⟨

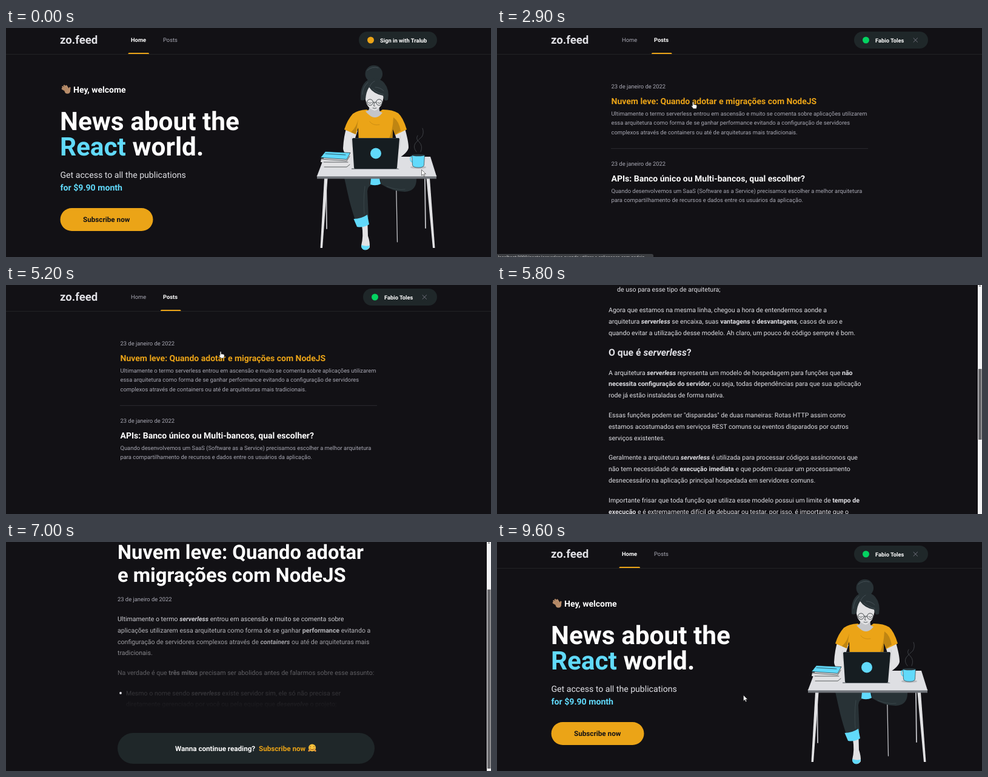
Write an HTML page that moves like this. It is 800x379 px and loops after 9.7 s.

```html
<!DOCTYPE html>
<html lang="pt">
<head>
<meta charset="utf-8">
<title>News site tour</title>
<style>
  html, body { margin: 0; width: 100%; height: 100%; overflow: hidden; background: #121115; }
  svg { display: block; width: 800px; height: 379px; }
  text { font-family: Roboto, "Liberation Sans", sans-serif; text-rendering: geometricPrecision; white-space: pre; }
  .b { font-weight: 700; }
  .bi { font-weight: 700; font-style: italic; }
</style>
</head>
<body>
<svg id="stage" viewBox="0 0 800 379"></svg>
<script>
const BG = '#121115', WHITE = '#fff', SOFT = '#e1e1e6', GREY = '#a8a8b3';
const ORANGE = '#eba417', CYAN = '#61dafb', PANEL = '#1f2729', GREEN = '#04d361';
const LOOP = 9700, STEP = 100, VIEW = 379;

// _x_ is bold italic, *x* is bold
const rich = s => s
  .replace(/_([^_]+)_/g, '<tspan class="bi">$1</tspan>')
  .replace(/\*([^*]+)\*/g, '<tspan class="b">$1</tspan>');
const text = (x, y, size, s, fill = SOFT, cls = '', id = '') =>
  `<text x="${x}" y="${y}" font-size="${size}" fill="${fill}" class="${cls}" id="${id}">${rich(s)}</text>`;
const bold = (x, y, size, s, fill = WHITE, id = '') => text(x, y, size, s, fill, 'b', id);
const path = (d, fill, extra = '') => `<path d="${d}" fill="${fill}" ${extra}/>`;
const line = (d, color, width = 1) =>
  path(d, 'none', `stroke="${color}" stroke-width="${width}" stroke-linecap="round" stroke-linejoin="round"`);
const group = (id, ...parts) => `<g id="${id}">${parts.join('')}</g>`;
const pill = (x, y, w, h, fill, id = '') =>
  `<rect x="${x}" y="${y}" width="${w}" height="${h}" rx="${h / 2}" fill="${fill}" id="${id}"/>`;
const dot = (x, y, r, fill) => `<circle cx="${x}" cy="${y}" r="${r}" fill="${fill}"/>`;

const TITLE = ['Nuvem leve: Quando adotar', 'e migrações com NodeJS'];
const DATE = '23 de janeiro de 2022';

function header() {
  return group('header',
    '<rect x="-5" y="43" width="810" height="1" fill="#232326"/>',
    bold(89, 25.5, 18.6, 'zo.feed', SOFT),
    group('navHome',
      bold(206, 23.4, 9.35, 'Home'), text(259, 23.4, 9.35, 'Posts', GREY),
      path('M201.500 43v-.5q0-1.500 1.500-1.500h31.500q1.500 0 1.500 1.500v.5z', ORANGE)),
    group('navPosts',
      text(206, 23.4, 9.35, 'Home', GREY), bold(259, 23.4, 9.35, 'Posts'),
      path('M255 43v-.5q0-1.500 1.500-1.500h30.500q1.500 0 1.500 1.500v.5z', ORANGE)),
    group('signedOut',
      pill(582, 6, 129, 28, PANEL), dot(601.5, 20, 5.5, ORANGE),
      bold(617, 23.6, 9.3, 'Sign in with Tralub')),
    group('signedIn',
      pill(589, 6, 122, 28, PANEL), dot(608.5, 20, 5.5, GREEN),
      bold(624, 23.6, 9.3, 'Fabio Toles'),
      line('M687 16.700l6.600 6.600M693.600 16.700l-6.600 6.600', '#737380')));
}

function wavingHand() {
  const skin = '#b88d6a';
  return line('M99 104l-6-3.500M100 102.500l-6.500-5M101 101.500l-5-6M103 101.500l-3.500-5.500', skin, 2.7) +
    line('M104.500 104.500l.8-5.500', skin, 2.5) + dot(101.3, 104, 4.8, skin) +
    line('M98 104.500l-4-2.600M99.500 103l-4-3.600M101.300 102l-3-3.800', '#8f6a4c', .4);
}

function woman() {
  const dark = '#283236', ink = '#1a2124', skin = '#e2e2e4', shade = '#c4c5c9', ochre = '#bf8512';
  return [
    // table and chair legs
    line('M643.500 250l2 104', shade, 1.3),
    line('M528 250l1 82M691 250l1 81', shade, 1.8),
    path('M525 249h5.500l-8.500 115h-3.500z', skin), path('M693.500 249h5.500l8.500 115h-3.500z', skin),
    // legs and foot
    path('M587 327l9.500-1 .5 18q3.500 10 3 19-3 5-8 4-6-1-6-7 4-16 1-33z', skin),
    path('M586 359q6 3 14 1-1 7-8 7.500-6-.5-6-8.500z', CYAN),
    path('M558 248h64l-20 12q-5 2-6 10l2 44-22 4q-8-24-12-43z', dark),
    path('M618 248h59q1 22-19 23-20 0-40-13z', dark),
    path('M602 249h14l2 9q-8 4-17 1z', CYAN),
    path('M573.500 316q12 0 22.500-7l3 16q-10 6-20 4z', CYAN),
    line('M592 262q-3 22-1 46M628 262q16 7 30 5', '#465257', .6),
    // arms
    path('M562 164l18 6q-8 22-7 31l5 11-6 6q-16-10-16-19 1-20 6-35z', skin),
    path('M640 170l17-7q7 24 7 35-1 8-17 18l-6-5q7-10 6-17z', skin),
    line('M573 200q-5-12-3-20M648 200q4-10 2-22', shade, .7),
    // shirt with shaded sides
    path('M595 135q-15 1-23 7-9 10-14 26l19 8 4-11 1 30h55l1-28 4 10 19-9q-6-20-14-27-9-6-26-6-11 10-26 0z', ORANGE),
    path('M581 151l-4 25-8-3.500q9-8 12-21.500zM639 148q9 6 12 22l-9 6-4-9-1 18h-6q7-15 8-37z', ochre),
    line('M600 155q5 7 16 5', ochre, .7),
    // head
    path('M599 126h16l1 11q2 3 5 3-12 17-28-2 6-1 6-5z', shade),
    path('M592 100q14-9 31 0 1 18-4 28-6 8-11 9-9-3-13-11-4-12-3-26z', skin),
    dot(606.8, 76, 14.3, dark),
    path('M585 119q-2-28 16-35 14-3 23 7 9 11 6 28-4 2-6 0l-2-7q-16-3-23-14-5 7-6 20-4 3-8 1z', dark),
    line('M600 97q2-6 8-9M605 101q10 8 18 9M609 98q8 0 14 6M596 70q8-7 18-4M588 110q0-12 9-20', '#566268', .6),
    '<g fill="none" stroke="#1a2124" stroke-width=".8"><circle cx="600.5" cy="123" r="5"/><circle cx="615.5" cy="123" r="5"/></g>',
    line('M597.500 123.500q3 2.500 5.500 0M613 123.500q3 2.500 5.500 0M605.500 123h5M608 123l-1.500 6h2M605 132.500q3 1.500 6 0', ink, .7),
    // table top
    path('M525 213h175l10 32H513z', '#dedfe3'), path('M513 245h197v4.500H513z', '#70747a'),
    line('M513 245h197', '#f4f4f6', .8),
    // books
    path('M524 219h43l1 9-6 4h-37q-4-6-1-13z', skin), path('M520 216l42 1 6-8v6l-6 9-43-2z', skin),
    path('M527 204.500l41 2-6 11-43-3z', CYAN),
    line('M519 217l43 3 5-8M524 222h40M525 230h37l5-4M527 204.500l41 2-6 11-43-3zM527 208l33 2', ink, .7),
    // laptop
    path('M570 232h76l3 2h-79z', '#8b9096'),
    path('M574 182h73q2 0 2 2l-4 47q0 2-2 2h-67q-2 0-2-2l-3-47q0-2 3-2z', '#161d21'),
    line('M574 182.500h73', '#39464c', .8), dot(610, 207.5, 9, CYAN),
    // mug and steam
    '<ellipse cx="680" cy="230.500" rx="13" ry="2.500" fill="#b9bbc0"/>',
    line('M671 213q-4-1-4 3 0 6 5 6', CYAN, 2),
    path('M669.500 210h21l-1 17q-1 4-9 4-9 0-10-4z', CYAN, `stroke="${ink}" stroke-width=".6"`),
    '<ellipse cx="680" cy="210.500" rx="10.500" ry="1.800" fill="#27363c"/>',
    line('M677 205q-6-7-2-14 6-7 11-11 4-7 1-14M684 205q4-9-2-16-7-5-3-11', '#5c6065', .6)
  ].join('');
}

function home() {
  return group('home',
    wavingHand(), bold(111, 107, 14, 'Hey, welcome'),
    bold(89, 169, 42.3, 'News about the'),
    bold(89, 211.2, 42.3, '<tspan fill="' + CYAN + '">React</tspan> world.'),
    text(89.5, 248, 14.12, 'Get access to all the publications'),
    bold(89.5, 269, 14.12, 'for $9.90 month', CYAN),
    group('subscribe', pill(89.5, 298, 153, 38, ORANGE), bold(127, 321.3, 11.7, 'Subscribe now', BG)),
    woman());
}

function posts() {
  const item = (y, id, title, lines) =>
    text(188.5, y, 9.4, DATE, GREY) + bold(188.5, y + 26, 14, title, WHITE, id) +
    lines.map((s, i) => text(188.5, y + 45.5 + i * 15.4, 9.4, s, GREY)).join('');
  return group('posts',
    item(99.5, 'first', TITLE.join(' '), [
      'Ultimamente o termo serverless entrou em ascensão e muito se comenta sobre aplicações utilizarem',
      'essa arquitetura como forma de se ganhar performance evitando a configuração de servidores',
      'complexos através de containers ou até de arquiteturas mais tradicionais.']),
    '<rect x="188" y="199" width="424" height="1" fill="#29292e"/>',
    item(227.5, 'second', 'APIs: Banco único ou Multi-bancos, qual escolher?', [
      'Quando desenvolvemos um SaaS (Software as a Service) precisamos escolher a melhor arquitetura',
      'para compartilhamento de recursos e dados entre os usuários da aplicação.']));
}

function article() {
  const LH = 18.75;
  const para = (y, lines, x = 184) =>
    lines.map((s, i) => text(x, y + i * LH, 10.59, s)).join('');
  const bullet = y => dot(189, y - 3.5, 1.9, SOFT);
  return group('article',
    bold(184, 125.6, 32.7, TITLE[0]), bold(184, 164.3, 32.7, TITLE[1]),
    text(184, 195.5, 9.4, DATE, GREY),
    para(229, [
      'Ultimamente o termo _serverless_ entrou em ascensão e muito se comenta sobre',
      'aplicações utilizarem essa arquitetura como forma de se ganhar *performance* evitando a',
      'configuração de servidores complexos através de _containers_ ou até de arquiteturas mais',
      'tradicionais.']),
    para(318, ['Na verdade é que *três mitos* precisam ser abolidos antes de falarmos sobre esse assunto:']),
    para(351.5, [
      'Mesmo o nome sendo _serverless_ existe servidor sim, ele só não precisa ser',
      'diretamente gerenciado por você ou pela equipe que _desenvolve_ o projeto;'], 198),
    group('full',
      para(393.6, [
        'Nem sempre os custos serão menores, isso depende muito do volume e',
        'da forma como cada função é executada;'], 198),
      para(435.7, ['Não serve para toda aplicação, existem bons e maus casos', 'de uso para esse tipo de arquitetura;'], 198),
      bullet(393.6), bullet(435.7),
      para(488, [
        'Agora que estamos na mesma linha, chegou a hora de entendermos aonde a',
        'arquitetura _serverless_ se encaixa, suas *vantagens* e *desvantagens*, casos de uso e',
        'quando evitar a utilização desse modelo. Ah claro, um pouco de código sempre é bom.']),
      bold(184, 560, 15.75, 'O que é _serverless_?', SOFT),
      para(591.5, [
        'A arquitetura _serverless_ representa um modelo de hospedagem para funções que *não*',
        '*necessita configuração do servidor*, ou seja, todas dependências para que sua aplicação',
        'rode já estão instaladas de forma nativa.']),
      para(662, [
        'Essas funções podem ser "disparadas" de duas maneiras: Rotas HTTP assim como',
        'estamos acostumados em serviços REST comuns ou eventos disparados por outros',
        'serviços existentes.']),
      para(732.3, [
        'Geralmente a arquitetura _serverless_ é utilizada para processar códigos assíncronos que',
        'não tem necessidade de *execução imediata* e que podem causar um processamento',
        'desnecessário na aplicação principal hospedada em servidores comuns.']),
      para(802.8, [
        'Importante frisar que toda função que utiliza esse modelo possui um limite de *tempo de*',
        '*execução* e é extremamente difícil de debugar ou testar, por isso, é importante que o'])),
    group('preview',
      '<rect x="180" y="212" width="440" height="166" fill="url(#fade)"/>',
      pill(184, 414, 424, 51, PANEL),
      bold(279, 443.5, 11.65, 'Wanna continue reading?'),
      bold(417, 443.5, 11.65, 'Subscribe now', ORANGE),
      dot(505, 438.5, 6, '#f9c23c'),
      line('M502 437v-.8M508 437v-.8M501.500 440q3.500 4 7 0', '#6b4410', 1),
      line('M499.800 443.500l2.200-1.800M510.200 443.500l-2.200-1.800', '#e8973a', 2.8)),
    bullet(351.5));
}

const $ = id => document.getElementById(id);
$('stage').innerHTML =
  `<defs><linearGradient id="fade" gradientUnits="userSpaceOnUse" x1="0" y1="212" x2="0" y2="375">
    <stop stop-color="${BG}" stop-opacity="0"/><stop offset="1" stop-color="${BG}"/></linearGradient></defs>
  <rect width="800" height="379" fill="${BG}"/>` +
  home() + posts() + article() + header() +
  group('scrollbar', '<rect x="793" width="7" height="379" fill="#f3f3f5"/>',
    path('M794.500 2.500l2-2.500 2 2.500z', '#777'), '<rect id="thumb" x="794" width="5.500" fill="#68686b"/>') +
  group('status', path('M0 374h255q3 0 3 3v2H0z', '#3b3d41', 'id="statusBox"'), text(1.5, 382, 7.4, '', '#d5d6d9', '', 'statusText')) +
  group('cursor',
    path('M0 0v9.600l2.200-2 1.500 3.400 1.600-.7-1.500-3.300h3.100z', WHITE, 'id="arrow" stroke="#222" stroke-width=".6"'),
    path('M-.9.700q.9-1.200 1.800 0v3.500q3-.2 4.600.9.800.6.600 2.500l-.8 3.300h-5l-2.900-4q.2-1.500 1.700-.2z', WHITE, 'id="hand" stroke="#222" stroke-width=".5"'));

// start time, page, signed in
const SCENES = [
  [0, 'home', 0], [1400, 'home', 1], [2300, 'posts', 1], [5300, 'full', 1], [6400, 'home', 0],
  [6600, 'posts', 0], [6800, 'preview', 0], [7700, 'home', 0], [9000, 'home', 1]];
const HEIGHT = { full: 1207, preview: 477 };
const TRACK = { top: 2, size: 373 };
const SCROLL = [[5300, 0], [5800, 443], [5900, 443], [6200, 0], [6800, 0], [7000, 98], [7200, 98], [7500, 0]];
const POINTER = [
  [0, 685.5, 234.5], [100, 685, 230], [700, 650, 23], [1400, 650, 23], [1900, 271, 20], [2300, 272, 22],
  [2600, 300, 90], [2900, 323.5, 122.5], [3100, 324, 124], [3700, 350, 247], [4300, 380, 244],
  [5000, 354, 110], [5200, 354, 110], [6100, 720, 70], [6300, 689, 20], [6400, 689, 20], [6500, 271, 22],
  [6600, 271, 22], [6700, 300, 117], [7300, 420, 160], [7600, 211, 17], [7800, 211, 17],
  [8100, 190, 110], [8300, 200, 317], [9400, 226, 316], [9600, 406.5, 253.5]];
const STATUS = [
  [1900, 2300, 80, 'localhost:3000/posts'],
  [2800, 3000, 258, 'localhost:3000/posts/serverless-quando-utilizar-e-aplicacoes-com-nodejs']];
const HIDDEN = [[5300, 6100], [6800, 7300]];

const ease = k => k * k * (3 - 2 * k);
function at(keys, t) {
  const n = keys.findIndex(k => k[0] > t);
  if (n < 0) return keys[keys.length - 1].slice(1);
  if (n === 0) return keys[0].slice(1);
  const a = keys[n - 1], b = keys[n], k = ease((t - a[0]) / (b[0] - a[0]));
  return a.slice(1).map((v, i) => v + (b[i + 1] - v) * k);
}

function hit(page, user, x, y) {
  const zones = [['nav', 201, 0, 236, 43], ['nav', 255, 0, 288, 43],
    user ? ['user', 684, 14, 697, 27] : ['user', 582, 6, 711, 34]];
  if (page === 'home') zones.push(['subscribe', 90, 298, 242, 336]);
  if (page === 'posts') zones.push(['first', 188, 107, 527, 180], ['second', 188, 235, 513, 295]);
  const z = zones.find(([, l, top, r, b]) => x >= l && x <= r && y >= top && y <= b);
  return z ? z[0] : '';
}

const show = (id, on) => { $(id).style.display = on ? '' : 'none'; };
const inside = t => ([a, b]) => t >= a && t < b;

function draw(t) {
  const [, page, user] = SCENES.filter(s => s[0] <= t).pop();
  const height = HEIGHT[page], long = !!height;
  const scroll = long ? at(SCROLL, t)[0] : 0;
  const [x, y] = at(POINTER, t);
  const over = hit(page, user, x, y);

  show('home', page === 'home');
  show('posts', page === 'posts');
  show('article', long);
  show('full', page === 'full');
  show('preview', page === 'preview');
  show('navHome', page === 'home');
  show('navPosts', page !== 'home');
  show('signedIn', user);
  show('signedOut', !user);
  $('article').setAttribute('transform', `translate(0 ${-scroll})`);
  $('header').setAttribute('transform', `translate(${long ? -4 : 0} ${-scroll})`);

  show('scrollbar', long);
  if (long) {
    $('thumb').setAttribute('y', TRACK.top + scroll * TRACK.size / height);
    $('thumb').setAttribute('height', VIEW * TRACK.size / height);
  }
  for (const id of ['first', 'second']) $(id).setAttribute('fill', over === id ? ORANGE : WHITE);
  $('subscribe').style.filter = over === 'subscribe' ? 'brightness(.85)' : '';

  const status = STATUS.find(inside(t));
  show('status', status);
  if (status) {
    $('statusBox').setAttribute('d', `M0 374h${status[2] - 3}q3 0 3 3v2H0z`);
    $('statusText').textContent = status[3];
  }
  show('cursor', !HIDDEN.some(inside(t)));
  show('arrow', !over);
  show('hand', over);
  $('cursor').setAttribute('transform', `translate(${x} ${y})`);
}

const start = performance.now();
function tick() {
  const t = (performance.now() - start) % LOOP;
  draw(Math.floor(t / STEP) * STEP);
  requestAnimationFrame(tick);
}
tick();
</script>
</body>
</html>
```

⟩

EXERCISE REQUIREMENTS | Every line in the listing that holds "ORANGE" belongs in the answer.

REPLY |
const ORANGE = '#eba417', CYAN = '#61dafb', PANEL = '#1f2729', GREEN = '#04d361';
      path('M201.500 43v-.5q0-1.500 1.500-1.500h31.500q1.500 0 1.500 1.500v.5z', ORANGE)),
      path('M255 43v-.5q0-1.500 1.500-1.500h30.500q1.500 0 1.500 1.500v.5z', ORANGE)),
      pill(582, 6, 129, 28, PANEL), dot(601.5, 20, 5.5, ORANGE),
    path('M595 135q-15 1-23 7-9 10-14 26l19 8 4-11 1 30h55l1-28 4 10 19-9q-6-20-14-27-9-6-26-6-11 10-26 0z', ORANGE),
    group('subscribe', pill(89.5, 298, 153, 38, ORANGE), bold(127, 321.3, 11.7, 'Subscribe now', BG)),
      bold(417, 443.5, 11.65, 'Subscribe now', ORANGE),
  for (const id of ['first', 'second']) $(id).setAttribute('fill', over === id ? ORANGE : WHITE);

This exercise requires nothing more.